Select from the data all lines with the word "display".

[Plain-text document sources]
++++++

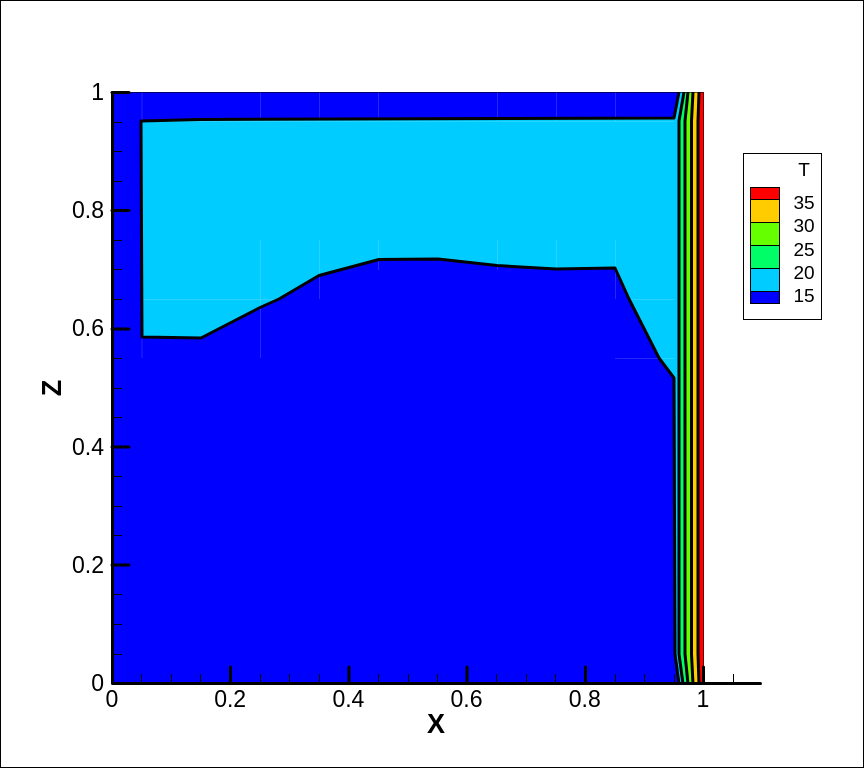
<!DOCTYPE html>
<html lang="en">
<head>
<meta charset="utf-8">
<title>Contours of T in the X–Z plane</title>
<style>
:root {
  --ink: #000;
  --paper: #fff;
  --t-below-15: #0000ff;
  --t-15: #00ccff;
  --t-20: #00ff66;
  --t-25: #66ff00;
  --t-30: #ffcc00;
  --t-35: #ff0000;
}
* { box-sizing: border-box; margin: 0; padding: 0; }
html, body { width: 864px; height: 769px; overflow: hidden; background: var(--paper); }
body { font-family: "Liberation Sans", Arial, sans-serif; color: var(--ink); }
.chart { position: relative; width: 864px; height: 768px; border: 1px solid var(--ink); }
.plot { position: absolute; left: -1px; top: -1px; display: block; }
.axis { position: absolute; display: flex; justify-content: space-between; list-style: none; font-size: 23px; line-height: 26px; }
.axis-z { left: 42px; top: 78px; width: 61px; height: 617px; flex-direction: column; text-align: right; }
.axis-x { left: 81px; top: 685px; width: 651px; text-align: center; }
.axis-x li { width: 60px; }
.axis-title { position: absolute; font-size: 27px; font-weight: 700; line-height: 30px; width: 30px; text-align: center; }
.title-x { left: 420px; top: 708px; }
.title-z { left: 36px; top: 372px; transform: rotate(-90deg); }
.legend { position: absolute; left: 742px; top: 152px; width: 79px; height: 167px; border: 1px solid var(--ink); }
.legend h2 { position: absolute; left: 44px; top: 4px; width: 32px; text-align: center; font-size: 19px; font-weight: 400; line-height: 24px; }
.scale { position: absolute; left: 6px; top: 33px; width: 30px; height: 117px; display: flex; flex-direction: column; border: 1px solid var(--ink); }
.scale span { flex: 2; border-top: 1px solid var(--ink); }
.scale span:first-child { flex: 1; border-top: 0; }
.scale span:last-child { flex: 1; }
.levels { position: absolute; left: 44px; top: 37px; width: 32px; list-style: none; text-align: center; font-size: 19px; line-height: 23.3px; }
.c35 { background: var(--t-35); }
.c30 { background: var(--t-30); }
.c25 { background: var(--t-25); }
.c20 { background: var(--t-20); }
.c15 { background: var(--t-15); }
.c0 { background: var(--t-below-15); }
</style>
</head>
<body>
<main class="chart">
  <svg class="plot" width="864" height="768" viewBox="0 0 864 768" role="img" aria-label="Filled contours of T over X and Z">
    <defs>
      <path id="minor-x" d="M0 683V674"/>
      <path id="major-x" d="M0 683V667"/>
      <path id="minor-z" d="M112 0H122"/>
      <path id="major-z" d="M112 0H129"/>
      <clipPath id="field"><rect x="112" y="92" width="592" height="592"/></clipPath>
    </defs>

    <g clip-path="url(#field)">
      <rect x="112" y="92" width="592" height="592" fill="var(--t-below-15)"/>
      <polygon fill="var(--t-15)" points="141,121 201,119.5 674,118 679,92 704,92 704,684 679,684 675,654 674,378 659,358 629,299 615,268 556,269 497,265.5 438,259 379,259.5 319,275.5 279,299 260,307.5 201,338 142,337"/>
      <polygon fill="var(--t-20)" points="684,92 679,121 679,654 683,684 704,684 704,92"/>
      <polygon fill="var(--t-25)" points="688,92 685,121 685,654 688,684 704,684 704,92"/>
      <polygon fill="var(--t-30)" points="693,92 691.5,121 691.5,654 693,684 704,684 704,92"/>
      <polygon fill="var(--t-35)" points="699,92 698,121 698,654 699,684 704,684 704,92"/>

      <g stroke="#fff" stroke-opacity=".15" fill="none">
        <path d="M142 121.5H674M142 299.5H279M629 299.5H674M615 358.5H674"/>
        <path d="M142 92V121M142 337V358M260.500 92V121M260.500 240V358M319.500 92V121M319.500 240V299M378.500 92V121M378.500 240V270M497.500 92V121M497.500 240V270M556.500 92V121M556.500 240V270M615.500 92V121M615.500 240V299"/>
      </g>

      <g fill="none" stroke="var(--ink)" stroke-width="3" stroke-linejoin="round">
        <polyline points="679,92 674,118 201,119.500 141,121 142,337 201,338 260,307.500 279,299 319,275.500 379,259.500 438,259 497,265.500 556,269 615,268 629,299 659,358 674,378 675,654 679,684"/>
        <polyline points="684,92 679,121 679,654 683,684"/>
        <polyline points="688,92 685,121 685,654 688,684"/>
        <polyline points="693,92 691.500,121 691.500,654 693,684"/>
        <polyline points="699,92 698,121 698,654 699,684"/>
      </g>
    </g>
    <path d="M112 92.500H703.500V683" fill="none" stroke="var(--ink)" stroke-opacity=".6"/>

    <g stroke="var(--ink)" stroke-width="1">
      <use href="#minor-x" x="141.500"/><use href="#minor-x" x="171.500"/><use href="#minor-x" x="200.500"/>
      <use href="#minor-x" x="260.500"/><use href="#minor-x" x="289.500"/><use href="#minor-x" x="319.500"/>
      <use href="#minor-x" x="378.500"/><use href="#minor-x" x="408.500"/><use href="#minor-x" x="437.500"/>
      <use href="#minor-x" x="496.500"/><use href="#minor-x" x="526.500"/><use href="#minor-x" x="555.500"/>
      <use href="#minor-x" x="615.500"/><use href="#minor-x" x="644.500"/><use href="#minor-x" x="674.500"/>
      <use href="#minor-x" x="733.500"/>
      <use href="#minor-z" y="122.500"/><use href="#minor-z" y="151.500"/><use href="#minor-z" y="181.500"/>
      <use href="#minor-z" y="240.500"/><use href="#minor-z" y="269.500"/><use href="#minor-z" y="299.500"/>
      <use href="#minor-z" y="358.500"/><use href="#minor-z" y="388.500"/><use href="#minor-z" y="417.500"/>
      <use href="#minor-z" y="476.500"/><use href="#minor-z" y="506.500"/><use href="#minor-z" y="535.500"/>
      <use href="#minor-z" y="594.500"/><use href="#minor-z" y="624.500"/><use href="#minor-z" y="654.500"/>
    </g>
    <g stroke="var(--ink)" stroke-width="3" stroke-linecap="round">
      <path d="M112.500 92.500V683.500H760.500" fill="none" stroke-linejoin="round"/>
      <use href="#major-x" x="230.500"/><use href="#major-x" x="349"/><use href="#major-x" x="467"/><use href="#major-x" x="585.500"/><use href="#major-x" x="703.500"/>
      <use href="#major-z" y="92.500"/><use href="#major-z" y="210.500"/><use href="#major-z" y="329"/><use href="#major-z" y="447"/><use href="#major-z" y="565"/>
    </g>
  </svg>

  <ol class="axis axis-z"><li>1</li><li>0.8</li><li>0.6</li><li>0.4</li><li>0.2</li><li>0</li></ol>
  <ol class="axis axis-x"><li>0</li><li>0.2</li><li>0.4</li><li>0.6</li><li>0.8</li><li>1</li></ol>
  <p class="axis-title title-x">X</p>
  <p class="axis-title title-z">Z</p>

  <aside class="legend">
    <h2>T</h2>
    <div class="scale">
      <span class="c35"></span><span class="c30"></span><span class="c25"></span><span class="c20"></span><span class="c15"></span><span class="c0"></span>
    </div>
    <ol class="levels"><li>35</li><li>30</li><li>25</li><li>20</li><li>15</li></ol>
  </aside>
</main>
</body>
</html>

++++++

Answer to the problem:
.plot { position: absolute; left: -1px; top: -1px; display: block; }
.axis { position: absolute; display: flex; justify-content: space-between; list-style: none; font-size: 23px; line-height: 26px; }
.scale { position: absolute; left: 6px; top: 33px; width: 30px; height: 117px; display: flex; flex-direction: column; border: 1px solid var(--ink); }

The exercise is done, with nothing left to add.